- **How to complete this task**:
Whenever "cursor" appears in a line, please copy that line from the data.

Records excerpted from a collection
Segment Open

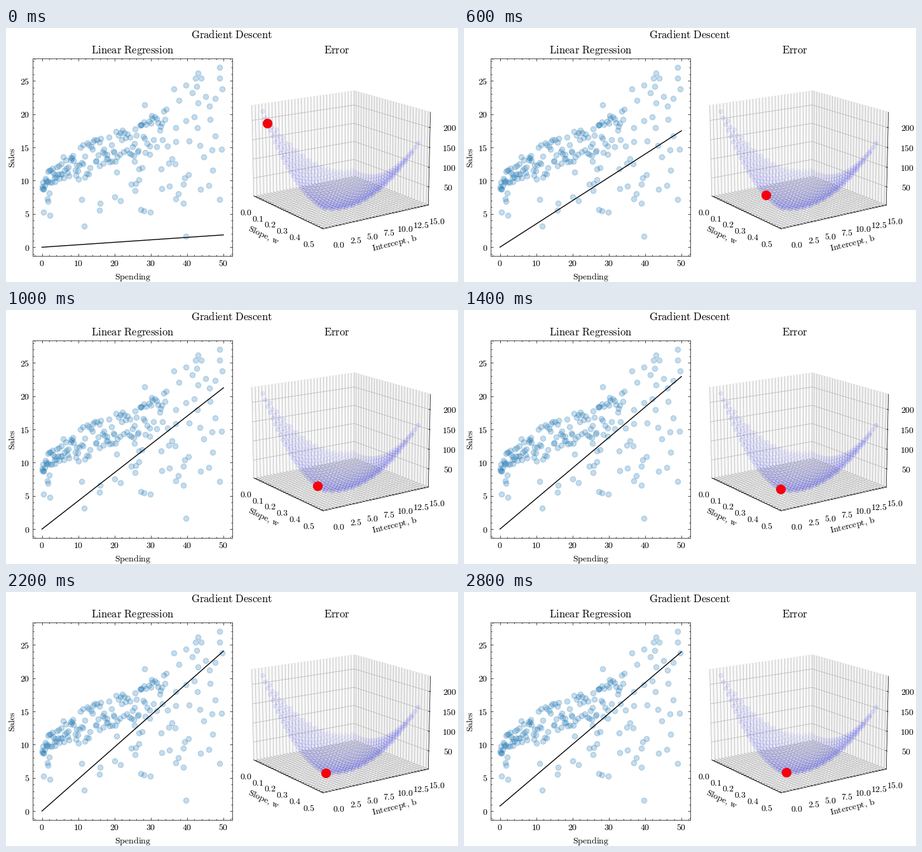
Recreate the animation shown at these times as a matplotlib script. Size 711x400 px, loop 3 s.

```python
import numpy as np
import matplotlib.pyplot as plt
from matplotlib.animation import FuncAnimation
from matplotlib.collections import LineCollection
from matplotlib.patches import Polygon
from matplotlib.ticker import AutoMinorLocator, MultipleLocator

W, H, DPI = 711, 400, 100
plt.rcParams.update({
    "mathtext.fontset": "cm", "font.size": 10, "axes.titlesize": 12,
    "axes.linewidth": 0.5, "lines.linewidth": 1,
    "xtick.direction": "in", "ytick.direction": "in",
    "xtick.top": True, "ytick.right": True,
    "xtick.major.size": 3, "ytick.major.size": 3,
    "xtick.minor.size": 1.5, "ytick.minor.size": 1.5,
    "xtick.major.width": 0.5, "ytick.major.width": 0.5,
    "xtick.minor.width": 0.5, "ytick.minor.width": 0.5,
})


def tex(s):
    s = s.replace(", ", r",\,").replace(" ", r"\ ")
    return rf"$\mathrm{{{s}}}$"


# --- model: moments of the data and gradient descent ---
MX, MY, VX = 23.264, 14.022, 219.3
SLOPE, CUT, NOISE = 0.2025, 9.312, 18.1
MXX = VX + MX ** 2
MXY = SLOPE * MXX + CUT * MX
RATE = 1e-4


def loss(w, b):
    return NOISE + (w - SLOPE) ** 2 * VX + (MY - w * MX - b) ** 2


def descend(epochs):
    w = b = 0.0
    path = []
    for i in range(max(epochs) + 1):
        dw, db = MXY - w * MXX - b * MX, MY - w * MX - b
        w, b = w + RATE * dw, b + RATE * db
        if i in epochs:
            path.append((w, b))
    return path


path = descend([*range(0, 60, 5), 1000, 2000, 3000])

fig = plt.figure(figsize=(W / DPI, H / DPI), dpi=DPI, facecolor="white")
fig.text(0.5, 384 / H, tex("Gradient Descent"), size=12, ha="center", va="baseline")

# --- left: scatter and fitted line ---
ax = fig.add_axes([42.3 / W, 40.6 / H, 314 / W, 311.2 / H])
ax.set(xlim=(-2.5, 52.5), ylim=(-1.35, 28.35))
ax.set_title(tex("Linear Regression"))
ax.set_xlabel(tex("Spending"))
ax.set_ylabel(tex("Sales"))
for axis, step in ((ax.xaxis, 10), (ax.yaxis, 5)):
    axis.set_major_locator(MultipleLocator(step))
    axis.set_minor_locator(AutoMinorLocator(5))
    axis.set_major_formatter(lambda v, _: tex(f"{v:g}"))

sparse = np.array([
    (48.9, 7.2), (2.1, 4.8), (15.9, 5.6), (28.1, 5.5), (33, 8.8), (1.6, 6.9),
    (29.9, 5.3), (11, 7.2), (.4, 5.3), (16, 6.6), (21.7, 7), (38.9, 6.6),
    (39.6, 1.6), (27.2, 5.7), (11.6, 3.2), (36.9, 7.3), (37.6, 8), (20.1, 7.6),
    (43.7, 8.7), (35.1, 9.2), (39.3, 10.4), (45.9, 9.3), (25.7, 8.5), (26.7, 10.1),
    (24.6, 9.5), (25.9, 9.6), (39, 9.5), (40.3, 10.9), (47, 11.6), (32.8, 11.8),
    (36.6, 12.5), (35, 12.6), (26.7, 11.8), (27.5, 12), (25.5, 12.9), (20.5, 11.3),
    (1.5, 7.3), (2, 8.1), (0, 8.8), (35.8, 13.3), (44.5, 13.6), (49.4, 14.7),
    (46.8, 14.6), (43.5, 15.3), (40.6, 16), (47.8, 16.7), (48.9, 27), (43, 26.2),
    (49, 25.4), (43.8, 25.4), (42.3, 25.4), (49.6, 23.8), (39.6, 24.4), (42.7, 24.2),
    (36.3, 23.8), (41.5, 23.2), (47.7, 22.4), (45.1, 22.6), (37.8, 22.1), (46.2, 21.2),
    (43, 21.7), (34.3, 20.7), (28.3, 21.4), (46.4, 19.2), (42, 19.6), (39.7, 19),
    (42.8, 18), (36.8, 18), (36.9, 15.9), (34.6, 15.2), (28.5, 14.2), (29.6, 14),
])
rng = np.random.default_rng(4)
n = 128
bx = 34 * ((np.arange(n) + rng.random(n)) / n) ** 1.15
by = 9 + 1.9 * np.sqrt(bx) - np.minimum(1.5 + 0.35 * bx, 5) * rng.random(n) ** 1.4
by += 0.04 * np.maximum(bx - 22, 0)
ax.scatter(np.r_[sparse[:, 0], bx], np.r_[sparse[:, 1], by],
           s=36, color="#1f77b4", alpha=0.25, linewidths=1)
fit, = ax.plot([], [], color="black", lw=1, zorder=3)

# --- right: error surface in perspective, drawn in pixels ---
stage = fig.add_axes([0, 0, 1, 1])
stage.set(xlim=(0, W), ylim=(H, 0))
stage.axis("off")
fig.text(520.8 / W, (400 - 39.8) / H, tex("Error"), size=12, ha="center", va="baseline")

AZIM, ELEV = np.radians(-35), np.radians(15)
HX, HZ = 0.5953, 0.4464          # half sizes of the box


def view(x, y, z):
    side = y * np.cos(AZIM) - x * np.sin(AZIM)
    ahead = x * np.cos(AZIM) + y * np.sin(AZIM)
    near = ahead * np.cos(ELEV) + z * np.sin(ELEV)
    s = 1676 / (10 - near)
    up = z * np.cos(ELEV) - ahead * np.sin(ELEV)
    return 525 + s * side, 200 - s * up, near


gw, gb = (g.ravel() for g in np.meshgrid(np.arange(25) * 0.02, np.arange(15.0)))
gz = loss(gw, gb)


def scaler(v, half):
    pad = (0.05 + 1.1 / 48) * np.ptp(v)
    lo, hi = v.min() - pad, v.max() + pad
    return lambda t: (2 * (t - lo) / (hi - lo) - 1) * half


sw, sb, sz = scaler(gw, HX), scaler(gb, HX), scaler(gz, HZ)


def place(w, b, z):
    return view(sw(w), sb(b), sz(z))


def seg(*pts):
    return [view(*p)[:2] for p in pts]


def lines(segs, color, z):
    stage.add_collection(LineCollection(segs, colors=color, linewidths=0.5, zorder=z))


panes = [
    (0.95, [(-HX, -HX, -HZ), (-HX, HX, -HZ), (-HX, HX, HZ), (-HX, -HX, HZ)]),
    (0.90, [(-HX, HX, -HZ), (HX, HX, -HZ), (HX, HX, HZ), (-HX, HX, HZ)]),
    (0.925, [(-HX, -HX, -HZ), (HX, -HX, -HZ), (HX, HX, -HZ), (-HX, HX, -HZ)]),
]
for g, corners in panes:
    stage.add_patch(Polygon(seg(*corners), fc=(g, g, g, 0.5), ec=(g, g, g, 0.5),
                            lw=1, zorder=1))

OUT, IN, GAP = 0.01, 0.02, 0.129
grid, ticks = [], []
for x in sw(np.arange(-1, 26) * 0.02):
    grid.append(seg((x, -HX, -HZ), (x, HX, -HZ), (x, HX, HZ)))
    ticks.append(seg((x, -HX - OUT, -HZ), (x, -HX + IN, -HZ)))
for y in sb(np.arange(-2, 31) * 0.5):
    grid.append(seg((HX, y, -HZ), (-HX, y, -HZ), (-HX, y, HZ)))
    ticks.append(seg((HX + OUT, y, -HZ), (HX - IN, y, -HZ)))
for z in sz(np.arange(50, 201, 50)):
    grid.append(seg((-HX, -HX, z), (-HX, HX, z), (HX, HX, z)))
    ticks.append(seg((HX + OUT, HX, z), (HX - IN, HX, z)))
edges = [seg((-HX, -HX, -HZ), (HX, -HX, -HZ), (HX, HX, -HZ), (HX, HX, HZ))]
lines(grid, "#b0b0b0", 2)
lines(ticks + edges, "black", 3)


def label(x, y, s, angle=0):
    stage.text(x, y, tex(s), ha="center", va="center", rotation=angle)


for w in np.arange(6) * 0.1:
    label(*view(sw(w), -HX - GAP, -HZ - GAP)[:2], f"{w:.1f}")
for b in np.arange(7) * 2.5:
    label(*view(HX + GAP, sb(b), -HZ - GAP)[:2], f"{b:.1f}")
for z in range(50, 201, 50):
    label(*view(HX + GAP, HX + GAP, sz(z))[:2], str(z))
label(405, 327, "Slope, w", -25.5)
label(611, 339.5, "Intercept, b", 13.5)

px, py, near = place(gw, gb, gz)
order = np.argsort(near)
rgba = np.zeros((len(near), 4))
rgba[:, 2] = 1
rgba[:, 3] = 0.1 * (0.3 + 0.7 * (near - near.min()) / np.ptp(near))
stage.scatter(px[order], py[order], s=20, c=rgba[order], edgecolors="face",
              linewidths=1, zorder=4)
ball = stage.scatter([0], [0], s=100, color="#f5000c", linewidths=1, zorder=5)


def draw(i):
    w, b = path[i]
    fit.set_data([0, 50], [b, b + 50 * w])
    ball.set_offsets([place(w, b, loss(w, b))[:2]])
    return fit, ball


anim = FuncAnimation(fig, draw, frames=len(path), interval=200, repeat=True,
                     repeat_delay=0, init_func=lambda: draw(0))
plt.show()
```
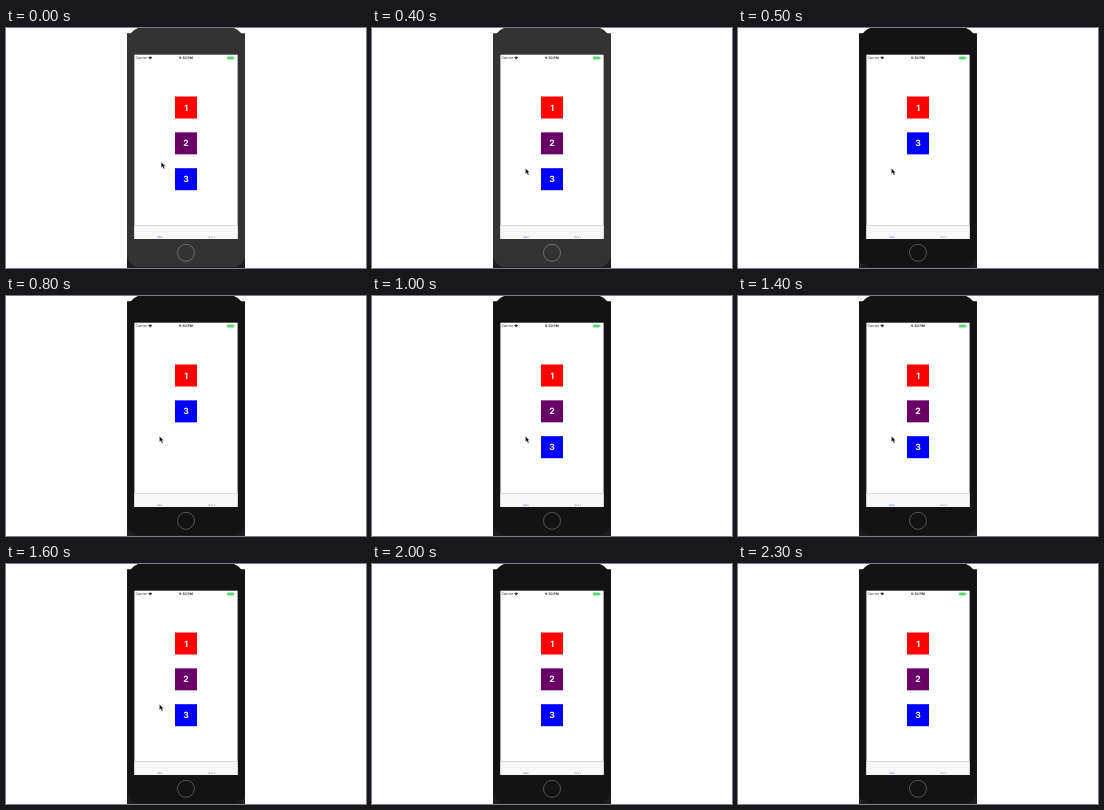
An HTML page that plays this animation: 360x240 px, repeating every 2.4 s.

```html
<!DOCTYPE html>
<html lang="en">
<head>
<meta charset="utf-8">
<style>
  html, body { margin: 0; width: 100%; height: 100%; overflow: hidden; background: #fff; }
  svg { display: block; width: 360px; height: 240px; }
  text { font-family: Inter, Roboto, sans-serif; text-anchor: middle; text-rendering: geometricPrecision; }
  .tile text { font-size: 8.6px; font-weight: 700; fill: #fff; }
  .status { font-size: 3.4px; fill: #333; }
  .tab { font-size: 2.5px; }
</style>
</head>
<body>
<svg viewBox="0 0 360 240">
  <path fill="#1c1d24" d="M121 240V5.5H239V240Z"/>
  <path id="body" d="M121 5.5H124.5Q127 1.8 132 0H228Q233 1.8 235.5 5.5H239V229Q237 236 230 239H130Q123 236 121 229Z"/>
  <rect x="128.4" y="26.7" width="103.2" height="184.2" fill="#fff"/>

  <g class="status">
    <text x="135.3" y="31.2" font-size="3.6">Carrier</text>
    <text x="180" y="31.2" font-weight="700">9:50 PM</text>
    <path d="M142.2 29.2Q144.2 27.6 146.2 29.2L144.2 31.4Z"/>
    <rect x="221" y="28.5" width="6.8" height="3" rx=".7" fill="#5bd770"/>
    <rect x="228.5" y="29.4" width=".7" height="1.2" fill="#999"/>
  </g>

  <g id="tiles"></g>

  <rect x="128.4" y="197" width="103.2" height="13.9" fill="#f8f8f8"/>
  <rect x="128.4" y="197" width="103.2" height=".5" fill="#b8b8b8"/>
  <text class="tab" x="154" y="209.9" fill="#1668d8">Item</text>
  <text class="tab" x="205.7" y="209.9" fill="#888">Item 2</text>

  <circle id="home" cx="180" cy="224.8" r="8.5" fill="none" stroke-width=".9"/>
  <path id="cursor" fill="#000" stroke="#fff" stroke-width=".4"
        d="M0 0V5.8L1.4 4.6L2.5 7L3.6 6.5L2.6 4.2H4.3Z"/>
</svg>
<script>
  const LOOP = 2400, STEP = 100;
  const get = id => document.getElementById(id);
  const body = get("body"), home = get("home"), cursor = get("cursor");

  get("tiles").innerHTML = ["#f00", "#680068", "#00f"].map((color, i) =>
    `<g class="tile"><rect x="-11" y="-11" width="22" height="22" fill="${color}"/>
     <text y="3.1">${i + 1}</text></g>`).join("");
  const tiles = [...document.querySelectorAll(".tile")];

  const place = (el, x, y) => el.setAttribute("transform", `translate(${x} ${y})`);
  const show = (el, on) => el.setAttribute("visibility", on ? "visible" : "hidden");
  const ease = p => p * p * (3 - 2 * p);

  function draw(time) {
    const t = Math.floor((time % LOOP) / STEP) * STEP;
    const collapsed = t >= 500 && t < 1000;
    const focused = t >= 500;

    body.setAttribute("fill", focused ? "#131313" : "#333");
    home.setAttribute("stroke", focused ? "#5c5c5c" : "#747474");

    tiles.forEach((tile, i) => {
      const row = collapsed && i === 2 ? 1 : i;
      place(tile, 180, 79.5 + 35.85 * row);
      show(tile, !(collapsed && i === 1));
    });

    const move = ease(Math.min(t / 300, 1));
    place(cursor, 155.2 - 1.8 * move, 134 + 6.2 * move);
    show(cursor, t < 2000);
  }

  const start = performance.now();
  function frame() {
    draw(performance.now() - start);
    requestAnimationFrame(frame);
  }
  draw(0);
  requestAnimationFrame(frame);
</script>
</body>
</html>
```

Segment Closed

- **Answer box**:
  <path id="cursor" fill="#000" stroke="#fff" stroke-width=".4"
  const body = get("body"), home = get("home"), cursor = get("cursor");
    place(cursor, 155.2 - 1.8 * move, 134 + 6.2 * move);
    show(cursor, t < 2000);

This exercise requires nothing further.